President Arroyo and her team are reeling from the series of misfortunes capped by the death of people power icon Cory Aquino. All their plans are in disarray as the GMA administration irretrievably slid into the morass of a lameduck presidency. Psychologically, they are now in the stage of denial.
With the huge outpouring of public grief and sympathy for Cory and her family, the political crisis has turned into a contrast game between the Arroyo term and that of Cory’s. Unfortunately for Gloria, it is a devastating comparison.
Cory has the outstanding historical achievement of helping topple the Marcos dictatorship, nurturing the still-fragile democracy, and setting an example for a frugal, simple, and clean lifestyle while in office. However, the more relevant thing she did–from the perspective of the current political crisis–was to readily vacate the presidency when her time was up. Her death exposed the considerable inroad she made into the hearts of a grateful people.
Gloria is now being portrayed as the exact opposite.

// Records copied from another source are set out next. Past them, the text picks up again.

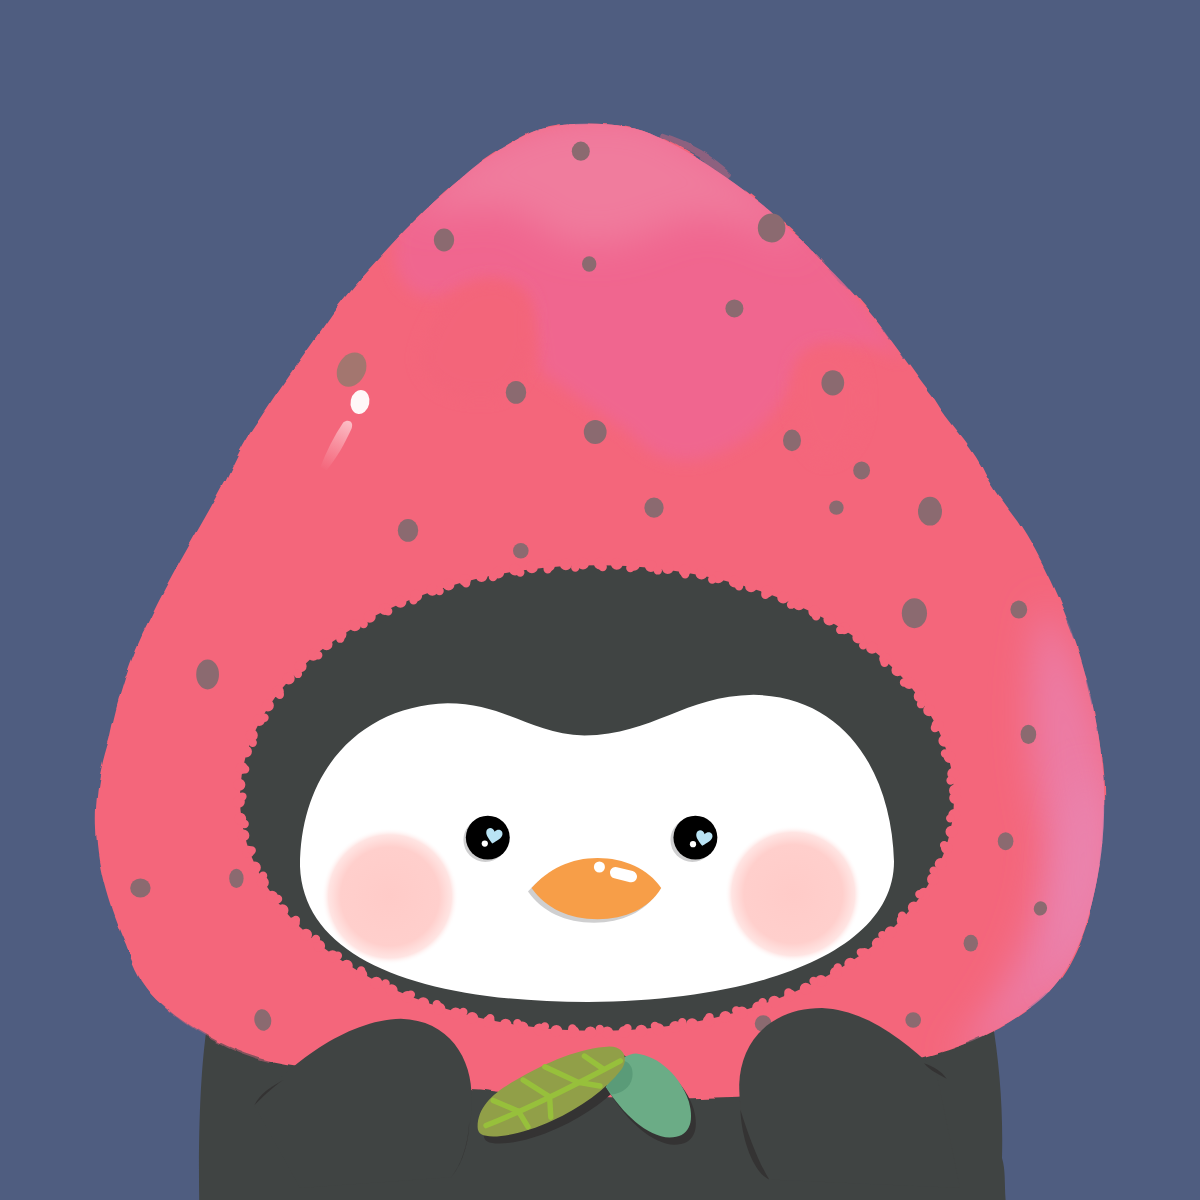
<!DOCTYPE html>
<html lang="en">
<head>
<meta charset="utf-8">
<title>Strawberry Hood Penguin</title>
<style>
:root {
  --sky: #4f5d80;
  --hood: #f4667b;
  --hood-rose: #f0668f;
  --hood-tip: #f07b9d;
  --hood-coral: #f3657a;
  --hood-edge: #ec7ba4;
  --seed: #8b6a70;
  --seed-warm: #a3766f;
  --feather: #404443;
  --feather-shade: #343333;
  --face: #ffffff;
  --blush: #ffc9c6;
  --beak: #f79e48;
  --beak-shade: #cfcfd0;
  --eye: #000000;
  --heart: #b9e3f4;
  --leaf-olive: #919f48;
  --leaf-vein: #97c03b;
  --leaf-teal: #6bac86;
  --leaf-teal-shade: #5a9b78;
}
* { margin: 0; padding: 0; box-sizing: border-box; }
html, body { width: 1200px; height: 1200px; overflow: hidden; background: var(--sky); }
.artwork { display: block; width: 1200px; height: 1200px; }
.body, .arm { fill: var(--feather); }
.crease { fill: var(--feather-shade); }
.hood-base { fill: var(--hood); }
.seeds { fill: var(--seed); }
.seed-warm { fill: var(--seed-warm); }
.opening { fill: var(--feather); }
.trim { fill: none; stroke: var(--hood); stroke-width: 10; stroke-linecap: round; stroke-dasharray: 0 14.2; }
.trim-fine { stroke-width: 7; stroke-dasharray: 0 23; stroke-dashoffset: 6; }
.face { fill: var(--face); }
.beak { fill: var(--beak); }
.shine { fill: var(--face); }
.vein { fill: none; stroke: var(--leaf-vein); stroke-width: 4.5; stroke-linecap: round; stroke-linejoin: round; }
</style>
</head>
<body>
<svg class="artwork" viewBox="0 0 1000 1000" role="img" aria-label="Penguin wearing a strawberry hood with a leaf bow">
  <defs>
    <path id="hood-shape" d="M490 103 C468 103 449 106 433 115 C414 126 400 134 385 148 C362 167 344 185 325 205 C304 228 287 246 271 270 C252 297 233 323 215 351 C202 369 196 384 188 400 C168 438 145 474 125 516 C108 548 98 582 91 616 C82 644 79 668 80 690 C81 726 92 758 105 788 C112 808 118 820 130 832 C153 853 178 868 205 878 C225 885 238 887 255 889 C305 901 355 906 400 908 C460 916 540 917 615 914 C670 908 720 894 765 882 C806 872 838 857 866 834 C890 814 902 785 910 752 C918 720 921 690 920 655 C918 615 909 575 897 537 C885 502 868 464 848 434 C834 415 826 405 818 388 C806 366 790 352 779 333 C764 314 752 296 739 279 C724 258 706 239 690 223 C676 208 664 196 650 184 C636 170 620 158 604 147 C586 135 570 124 550 115 C532 106 512 103 490 103 Z"/>
    <clipPath id="hood-clip"><use href="#hood-shape"/></clipPath>
    <filter id="soft-small" x="-40%" y="-40%" width="180%" height="180%"><feGaussianBlur stdDeviation="6"/></filter>
    <filter id="soft-large" x="-50%" y="-50%" width="200%" height="200%"><feGaussianBlur stdDeviation="15"/></filter>
    <filter id="brushed-edge" x="-5%" y="-5%" width="110%" height="110%" color-interpolation-filters="sRGB">
      <feTurbulence type="fractalNoise" baseFrequency="0.045" numOctaves="2" seed="4" result="grain"/>
      <feDisplacementMap in="SourceGraphic" in2="grain" scale="5" xChannelSelector="R" yChannelSelector="G"/>
    </filter>
    <radialGradient id="blush-fade">
      <stop offset="0" stop-color="#ffcbc8"/>
      <stop offset="0.72" stop-color="#ffcfcc"/>
      <stop offset="0.9" stop-color="#ffe0de" stop-opacity="0.85"/>
      <stop offset="1" stop-color="#ffffff" stop-opacity="0"/>
    </radialGradient>
    <linearGradient id="gleam-fade" gradientUnits="userSpaceOnUse" x1="291" y1="350" x2="270" y2="392">
      <stop offset="0" stop-color="#ffdfe2" stop-opacity="0.75"/>
      <stop offset="1" stop-color="#ffc4cb" stop-opacity="0"/>
    </linearGradient>
    <path id="heart" d="M0 6.5 C-4 3 -7.2 0.5 -6.8 -3 C-6.3 -6.4 -1.8 -7 0 -3.4 C2 -7 6.5 -6.2 6.8 -2.8 C7 0.6 3.8 3.2 0 6.5 Z"/>
    <path id="beak-shape" d="M443 740 C457 724 476 715 498 715 C520 715 540 724 551 740 C541 757 521 766 498 766 C474 766 455 757 443 740 Z"/>
    <path id="olive-leaf" d="M398 939 C398 922 412 910 430 900 C455 885 484 873 508 872 C520 872 524 882 518 891 C505 908 484 923 460 934 C443 942 424 947 411 947 C402 947 398 945 398 939 Z"/>
    <path id="teal-leaf" d="M505 906 C510 890 517 879 530 878 C549 880 567 897 574 918 C579 936 574 948 558 948 C539 947 519 928 505 906 Z"/>
  </defs>

  <rect id="background" width="1000" height="1000" fill="var(--sky)"/>

  <path class="body" d="M174 845 C168 880 165 930 166 1000 L838 1000 C837 985 838 975 835 965 C836 925 833 885 826 845 Z"/>

  <g id="hood">
    <g filter="url(#brushed-edge)">
      <path d="M120 815 C140 845 185 872 225 883 M550 114 C575 122 592 132 608 147" fill="none" stroke="#d9677f" stroke-opacity="0.45" stroke-width="6"/>
      <use href="#hood-shape" class="hood-base"/>
    </g>
    <g clip-path="url(#hood-clip)">
      <path d="M330 190 C390 120 470 90 560 108 C640 150 700 215 752 300 C730 285 690 280 672 300 C655 330 640 358 610 372 C575 392 545 385 524 360 C500 345 478 328 450 310 C448 270 440 240 415 236 C395 230 380 252 352 246 C330 240 325 215 330 190 Z" fill="var(--hood-rose)" filter="url(#soft-small)"/>
      <path d="M345 178 C395 110 470 85 540 100 C600 130 640 160 668 208 C630 190 600 172 560 186 C520 205 480 212 452 190 C420 160 385 180 345 178 Z" fill="var(--hood-tip)" filter="url(#soft-large)"/>
      <path d="M372 250 C390 228 438 225 443 256 C446 290 440 320 415 330 C385 335 355 325 350 300 C352 282 362 265 372 250 Z" fill="var(--hood-coral)" filter="url(#soft-small)"/>
      <path d="M664 300 C680 280 708 285 716 310 C724 345 715 378 688 384 C665 380 655 325 664 300 Z" fill="var(--hood)" filter="url(#soft-small)"/>
      <path d="M870 500 C905 560 945 650 930 740 C915 810 870 860 790 885 C840 830 868 770 872 700 C860 650 850 580 870 500 Z" fill="var(--hood-edge)" filter="url(#soft-large)"/>
      <path d="M905 640 C935 690 925 780 875 830 C890 770 870 700 905 640 Z" fill="#e98bb6" fill-opacity="0.55" filter="url(#soft-large)"/>
    </g>

    <g id="seeds" class="seeds">
      <ellipse cx="484" cy="126" rx="7.5" ry="8"/>
      <ellipse cx="370" cy="200" rx="8.5" ry="9.5"/>
      <ellipse cx="491" cy="220" rx="6" ry="6.5"/>
      <ellipse cx="643" cy="190" rx="11.5" ry="12"/>
      <ellipse cx="612" cy="257" rx="7.5" ry="7.5"/>
      <ellipse cx="694" cy="319" rx="9.5" ry="10.5"/>
      <ellipse class="seed-warm" cx="293" cy="308" rx="11.5" ry="15" transform="rotate(28 293 308)"/>
      <ellipse cx="430" cy="327" rx="8.5" ry="9.5"/>
      <ellipse cx="496" cy="360" rx="9.5" ry="10"/>
      <ellipse cx="660" cy="367" rx="7.5" ry="9"/>
      <ellipse cx="718" cy="392" rx="7" ry="7.5"/>
      <ellipse cx="697" cy="423" rx="6" ry="6"/>
      <ellipse cx="775" cy="426" rx="10" ry="12"/>
      <ellipse cx="545" cy="423" rx="8" ry="8.5"/>
      <ellipse cx="340" cy="442" rx="8.5" ry="9.5"/>
      <ellipse cx="434" cy="459" rx="6.5" ry="6.5"/>
      <ellipse cx="762" cy="511" rx="10.5" ry="12.5"/>
      <ellipse cx="849" cy="508" rx="7" ry="7.5"/>
      <ellipse cx="173" cy="562" rx="9.5" ry="12.5"/>
      <ellipse cx="857" cy="612" rx="6.5" ry="8"/>
      <ellipse cx="838" cy="701" rx="6.5" ry="7.5"/>
      <ellipse cx="117" cy="740" rx="8.5" ry="8"/>
      <ellipse cx="197" cy="732" rx="6" ry="8"/>
      <ellipse cx="867" cy="757" rx="5.5" ry="6" transform="rotate(20 867 757)"/>
      <ellipse cx="809" cy="786" rx="6" ry="7"/>
      <ellipse cx="219" cy="850" rx="7" ry="9" transform="rotate(-10 219 850)"/>
      <ellipse cx="761" cy="850" rx="6.5" ry="6.5"/>
      <ellipse cx="636" cy="853" rx="7" ry="7"/>
    </g>

    <g id="gleam">
      <ellipse class="shine" cx="300" cy="335" rx="7.8" ry="10" transform="rotate(12 300 335)" fill-opacity="0.95"/>
      <path d="M286 352 C290 349 295 351 293 357 C287 370 281 381 272 392 L267 389 C272 376 278 364 286 352 Z" fill="url(#gleam-fade)"/>
    </g>
  </g>

  <g id="face-opening">
    <ellipse class="opening" cx="497.5" cy="665" rx="297.5" ry="194"/>
    <ellipse class="trim" cx="497.5" cy="665" rx="298.5" ry="195.5"/>
    <ellipse class="trim trim-fine" cx="497.5" cy="665" rx="295.5" ry="192.5"/>
  </g>

  <g id="face">
    <path class="face" d="M487 613 C442 611 420 586 373 586 C300 588 250 643 250 722 C253 800 352 835 490 835 C640 834 745 790 745 718 C743 645 705 580 628 579 C570 580 545 612 487 613 Z"/>
    <circle cx="325" cy="747" r="57" fill="url(#blush-fade)"/>
    <circle cx="661" cy="745" r="57" fill="url(#blush-fade)"/>

    <g id="left-eye">
      <circle cx="404.500" cy="700" r="18.300" fill="var(--beak-shade)"/>
      <circle cx="406.500" cy="698" r="18.300" fill="var(--eye)"/>
      <use href="#heart" transform="translate(411.500 696.500) rotate(12)" fill="var(--heart)"/>
      <circle class="shine" cx="404" cy="703" r="2.600"/>
    </g>
    <g id="right-eye">
      <circle cx="577" cy="700" r="18.300" fill="var(--beak-shade)"/>
      <circle cx="579.500" cy="698" r="18.300" fill="var(--eye)"/>
      <use href="#heart" transform="translate(586.500 698.500) rotate(12)" fill="var(--heart)"/>
      <circle class="shine" cx="577.500" cy="703.500" r="2.600"/>
    </g>

    <g id="beak">
      <use href="#beak-shape" x="-3" y="3" fill="var(--beak-shade)"/>
      <use href="#beak-shape" class="beak"/>
      <circle class="shine" cx="499.500" cy="722.500" r="4.600"/>
      <rect class="shine" x="508" y="724" width="23" height="9.500" rx="4.750" transform="rotate(14 519 729)"/>
    </g>
  </g>

  <g id="arms">
    <path class="arm" d="M212 921 C240 888 288 850 334 849 C374 850 394 882 393 916 C393 942 388 966 376 981 L250 990 Z"/>
    <path class="crease" d="M212 921 C217 911 224 907 236 900 C226 907 220 913 212 921 Z M376 981 C387 968 391 948 391 935 C390 955 384 971 376 981 Z"/>
    <path class="arm" d="M641 983 C626 970 616 935 616 904 C617 868 642 840 685 840 C722 842 752 866 780 892 L800 990 Z"/>
    <path class="crease" d="M617 925 C618 950 628 977 641 983 C633 970 625 950 617 925 Z M770 886 C778 889 784 892 789 899 C784 896 776 893 770 886 Z"/>
  </g>

  <g id="leaf-bow">
    <use href="#teal-leaf" x="4" y="6" fill="var(--feather-shade)"/>
    <use href="#olive-leaf" x="5" y="6" fill="var(--feather-shade)"/>
    <use href="#teal-leaf" fill="var(--leaf-teal)"/>
    <path d="M518 884 C526 884 529 893 526 901 C523 908 517 911 510 912 L505 906 Z" fill="var(--leaf-teal-shade)"/>
    <use href="#olive-leaf" fill="var(--leaf-olive)"/>
    <path class="vein" d="M405 938 C440 924 476 906 517 884 M432 926 L411 917 M458 914 L436 900 M482 902 L454 889 M503 891 L487 880 M432 926 L440 939 M458 914 L459 931 M482 902 L500 905"/>
  </g>
</svg>
</body>
</html>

She is being accused of weakening a still fragile democracy, setting an example of a jet-setting and Le Cirque-eating flamboyant lifestyle, and conjuring the ghost of a resurrected strong(wo)man rule. At the heart of the current political crisis is the attempt to change the 1987 constitution by her allies–which most people suspect is a scheme to prolong GMA in power. She also holds the unenviable record of being the most unpopular president the country ever had.
In the aftermath of Cory’s death and the people power it evoked, it is inevitable that the political implications will come to the fore. For one, the charter change initiative(and the emergency rule it requires) is dead, with only the most desperate among them still willing to push it through. With it, the lameduck GMA presidency comes into being. Increasingly, “loyalists” will realign themselves with various candidates for the presidential post.
The only alternative option for the survival of the GMA coalition, ironically, is to replace her as the rallying point of the coalition. This will prevent its disintegration and solve the problem of defending the indefensible, i.e., her unpopularity. It may even pave the way for a viable presidential candidate. However, this means that GMA would have to step down very much earlier than June 2010.
Political damage has already been done to the Arroyo administration. The dike has been breached and the castle is inundated. Damage management is at the magnitude of a surgical intervention.